A judge has reserved her decision about whether the details of a domestic violence allegation against Dennis Oland should be made public.
Lisa Andrik-Oland, Oland's estranged wife, was granted an emergency intervention order under the Intimate Partner Violence Intervention Act from an adjudicative officer in June.
But after reviewing the finding of the officer, Chief Justice Tracey DeWare of the Court of Queen's Bench found there wasn't enough evidence to maintain the order without a hearing. At the hearing held a few days later, Andrik-Oland's lawyer said her client and Dennis Oland had reached an agreement and asked for the emergency order to be set aside.
In June, DeWare set the order aside but imposed a publication ban on the details of Andrik-Oland's complaint.
The complaint came nearly a year after Oland was acquitted of second-degree murder in the 2011 death of his father, Richard Oland.
Six hours of arguments
In Saint John on Wednesday, lawyers argued for nearly six hours.
David Coles, a lawyer for the CBC and Telegraph-Journal, argued the details should be released, while lawyers for both Andrik-Oland and Oland argued the publication ban should remain in place.
DeWare said she will issue a decision by the end of January.

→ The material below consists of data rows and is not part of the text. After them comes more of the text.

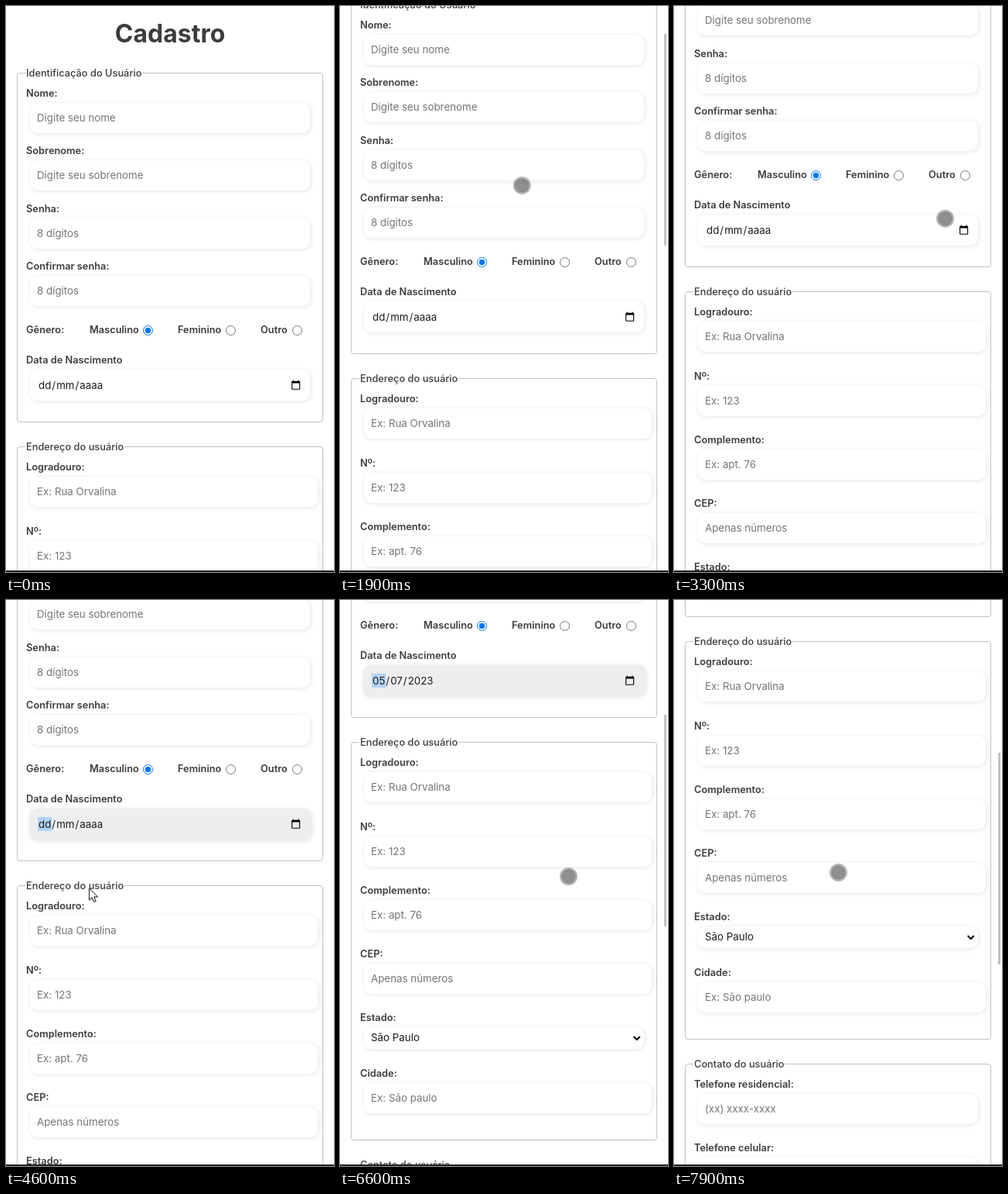
Write an HTML page that moves like this. It is 424 by 730 pixels and loops after 8000 ms.

```html
<!DOCTYPE html>
<html lang="pt-BR">
<head>
<meta charset="utf-8">
<title>Cadastro</title>
<style>
html, body { margin: 0; width: 100%; height: 100%; overflow: hidden; background: #fff; }
body { position: relative; font: 13.333px Inter, sans-serif; color: #3c3c3c; }
div, svg { position: absolute; box-sizing: border-box; }
#page { left: 0; top: 0; width: 424px; height: 1400px; will-change: transform; }
.title { top: 16px; width: 424px; text-align: center; font: bold 32px/39px Inter, sans-serif; }
.label, .legend { font-size: 12.8px; line-height: 21px; white-space: nowrap; font-weight: 600; }
.legend { font-weight: 500; background: #fff; padding: 0 1px; }
.set { left: 14px; width: 396px; border: 1px solid #c0c0c0; border-radius: 4px; }
.box { left: 31px; border-radius: 10px; background: #fff; box-shadow: 1px 1px 6px #0000001c; }
.text { line-height: 20px; white-space: nowrap; color: #757575; }
.dark { color: #1c1c1c; }
.radio { width: 13px; height: 13px; border: 1px solid #767676; border-radius: 50%; }
.radio.on { border: 1.5px solid #0075ff; background: radial-gradient(#0075ff 3.4px, #fff 4.1px); }
#date span { padding: 1px; }
.box.focus { left: 30px; width: 365px !important; height: 41px !important; background: #eee; }
#date.focus span:first-child { background: #b1d3f8; }
#bar { left: 419px; top: 0; width: 3px; height: 273px; background: #c1c1c1; }
#edge { left: 0; top: 728px; width: 100%; height: 2px; background: #232323; }
#touch { left: -11.5px; top: -11.5px; width: 23px; height: 23px; border-radius: 50%;
  border: 2px solid #00000048; background: #00000070 padding-box; }
#arrow { left: 0; top: 0; }
</style>
</head>
<body>
<div id="page"></div>
<div id="bar"></div>
<div id="touch"></div>
<svg id="arrow" width="14" height="20"><path d="M.5 .7V16l3.6-3.4 2.5 5.8 2.5-1.1-2.5-5.5h4.9z" fill="#fff" stroke="#111"/></svg>
<div id="edge"></div>
<script>
const $ = id => document.getElementById(id);
const page = $('page');

function add(cls, x, y, html = '', w, h) {
  const el = document.createElement('div');
  el.className = cls;
  if (x != null) el.style.left = x + 'px';
  el.style.top = y + 'px';
  if (w) el.style.width = w + 'px';
  if (h) el.style.height = h + 'px';
  el.innerHTML = html;
  page.append(el);
  return el;
}
const label = (text, y, x = 26) => add('label', x, y - 10, text);
const box = (y, w, h = 39) => add('box', null, y, '', w, h);
function field(name, y, hint, w = 362) {
  label(name, y);
  box(y + 13, w);
  add('text', 40, y + 22, hint);
}
function section(name, y, h) {
  add('set', null, y, '', 0, h);
  add('legend', 25, y - 10, name);
}
function radio(name, x, cx, on) {
  label(name, 417, x);
  add('radio' + (on ? ' on' : ''), cx - 6.5, 412);
}

add('title', 0, 16, 'Cadastro');
section('Identificação do Usuário', 86, 451);
field('Nome:', 112, 'Digite seu nome');
field('Sobrenome:', 186, 'Digite seu sobrenome');
field('Senha:', 261, '8 dígitos');
field('Confirmar senha:', 335, '8 dígitos');
label('Gênero:', 417);
radio('Masculino', 108, 183.5, true);
radio('Feminino', 222, 290.5);
radio('Outro', 329, 376.5);
label('Data de Nascimento', 456);
const dateBox = box(469, 362, 40);
const date = add('text dark', 41, 479);
date.id = 'date';
add('', 368, 482, `<svg width="13.3" height="13.3" viewBox="0 0 24 24"><path d="M20 3h-1V1h-2v2H7V1H5v2H4
  c-1.1 0-2 .9-2 2v16c0 1.1.9 2 2 2h16c1.1 0 2-.9 2-2V5c0-1.1-.9-2-2-2zm0 18H4V8h16v13z"/></svg>`);

section('Endereço do usuário', 568, 514);
field('Logradouro:', 594, 'Ex: Rua Orvalina', 372);
field('Nº:', 677, 'Ex: 123', 372);
field('Complemento:', 759, 'Ex: apt. 76', 372);
field('CEP:', 841, 'Apenas números', 372);
label('Estado:', 923);
box(936, 362, 28);
add('text dark', 40, 939, 'São Paulo');
add('', 378, 946, '<svg width="12" height="9"><path d="M1.7 2l4 4 4-4" fill="none" stroke="#000" stroke-width="2"/></svg>');
field('Cidade:', 995, 'Ex: São paulo', 372);

section('Contato do usuário', 1113, 400);
field('Telefone residencial:', 1139, '(xx) xxxx-xxxx');
field('Telefone celular:', 1221, '(xx) xxxxx-xxxx');

// Keys: [time, value, ...]
const scrollKeys = [[1700, 0], [1950, 110], [2200, 197], [2300, 200], [6100, 200], [6200, 201],
  [6400, 300], [6600, 385], [6750, 401], [7350, 401], [7650, 490], [7900, 515]];
const barKeys = [[1650, 0], [1750, 1], [2800, 1], [3100, 0], [6080, 0], [6180, 1]];
const pointerKeys = [[600, -14, 300], [1250, 211, 235], [1700, 211, 235], [2200, 270, 225],
  [2800, 290, 235], [3500, 374, 289], [3950, 374, 289], [4600, 107, 371], [5000, 150, 420],
  [5300, 155, 425], [5800, 260, 360], [6200, 275, 356], [6600, 295, 356], [7200, 290, 356], [7900, 212, 351]];

function at(keys, t) {
  const i = keys.findIndex(k => k[0] > t);
  if (i < 0) return keys.at(-1).slice(1);
  if (i === 0) return keys[0].slice(1);
  const a = keys[i - 1], b = keys[i], p = (t - a[0]) / (b[0] - a[0]);
  return a.slice(1).map((v, j) => v + (b[j + 1] - v) * p);
}

let shown;
function setDate(text) {
  if (text === shown) return;
  shown = text;
  date.innerHTML = text.split('/').map(part => `<span>${part}</span>`).join('/');
}

function draw(now) {
  const t = now % 8000;
  const scroll = Math.round(at(scrollKeys, t)[0]);
  const [x, y] = at(pointerKeys, t);
  const arrow = t >= 3950 && t < 5400;
  const move = `translate(${x}px, ${y}px)`;
  page.style.transform = `translateY(${-scroll}px)`;
  $('bar').style.transform = `translateY(${Math.round(2.7 + scroll * .377)}px)`;
  $('bar').style.opacity = at(barKeys, t)[0];
  $('touch').style.transform = $('arrow').style.transform = move;
  $('touch').style.visibility = arrow ? 'hidden' : 'visible';
  $('arrow').style.visibility = arrow ? 'visible' : 'hidden';
  dateBox.classList.toggle('focus', t >= 3900);
  date.classList.toggle('focus', t >= 3900);
  setDate(t < 5100 ? 'dd/mm/aaaa' : '05/07/2023');
  requestAnimationFrame(draw);
}
requestAnimationFrame(draw);
</script>
</body>
</html>
```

The lawyers, Oland and Andrik-Oland were present by phone Wednesday, with only DeWare, the stenographer and two reporters present in court.
In a sworn affidavit, CBC senior manager Deborah Nobes wrote there's public interest in revealing what evidence was used to obtain this emergency order. She said before the sentencing hearing at his first trial, Oland received more than 50 letters referring to his good character, but the granting of an emergency order would seem "at its face … seriously at odds" with those letters.
She said there's public interest in reporting on the evidence and findings, so that "the public may assess whether the order was properly issued."
Andrik-Oland's lawyer Martha McCarthy said sometimes the open court principle "hampers access to justice," as in cases of sexual assault where victims don't come forward out of fear their complaint will be made public.
McCarthy also said the details should remain under a publication ban to maintain her client's privacy.
"She's entitled to finality and privacy," McCarthy said. "[She] didn't ask for any of this."
McCarthy argued removing the publication ban would undermine the confidence in the intimate partner violence legislation, and might deter victims from coming forward.
"There was definitely sufficient evidence of the concerns with respect to my client's safety and security arising from her particular circumstances," McCarthy said. "Not just as a victim of intimate partner violence but also as somebody who was married to a man who became the subject of a media circus."
Coles argued this is a "very specific" case, and if there was a reason for the publication ban to remain for the sake of victim safety, then it should be upheld. But he said the evidence is not there.
"Where is the evidence that a publication ban was necessary to protect [safety]?" He asked during the hearing.
Questioning McCarthy, DeWare said if the intention of the intimate partner violence emergency legislation is for "complete confidentiality" to the person asking for intervention, then "wouldn't we see that in the legislation itself?"
McCarthy said yes, "for sure, they could have gone further," with the legislation, but they left it to the judge's discretion.
Lawyers for Oland and Andrik-Oland want the judge to dismiss the application to remove the publication ban, order the media to pay for the legal costs of the hearing and to remove their previous online stories about Andrik-Oland's request for emergency domestic violence intervention.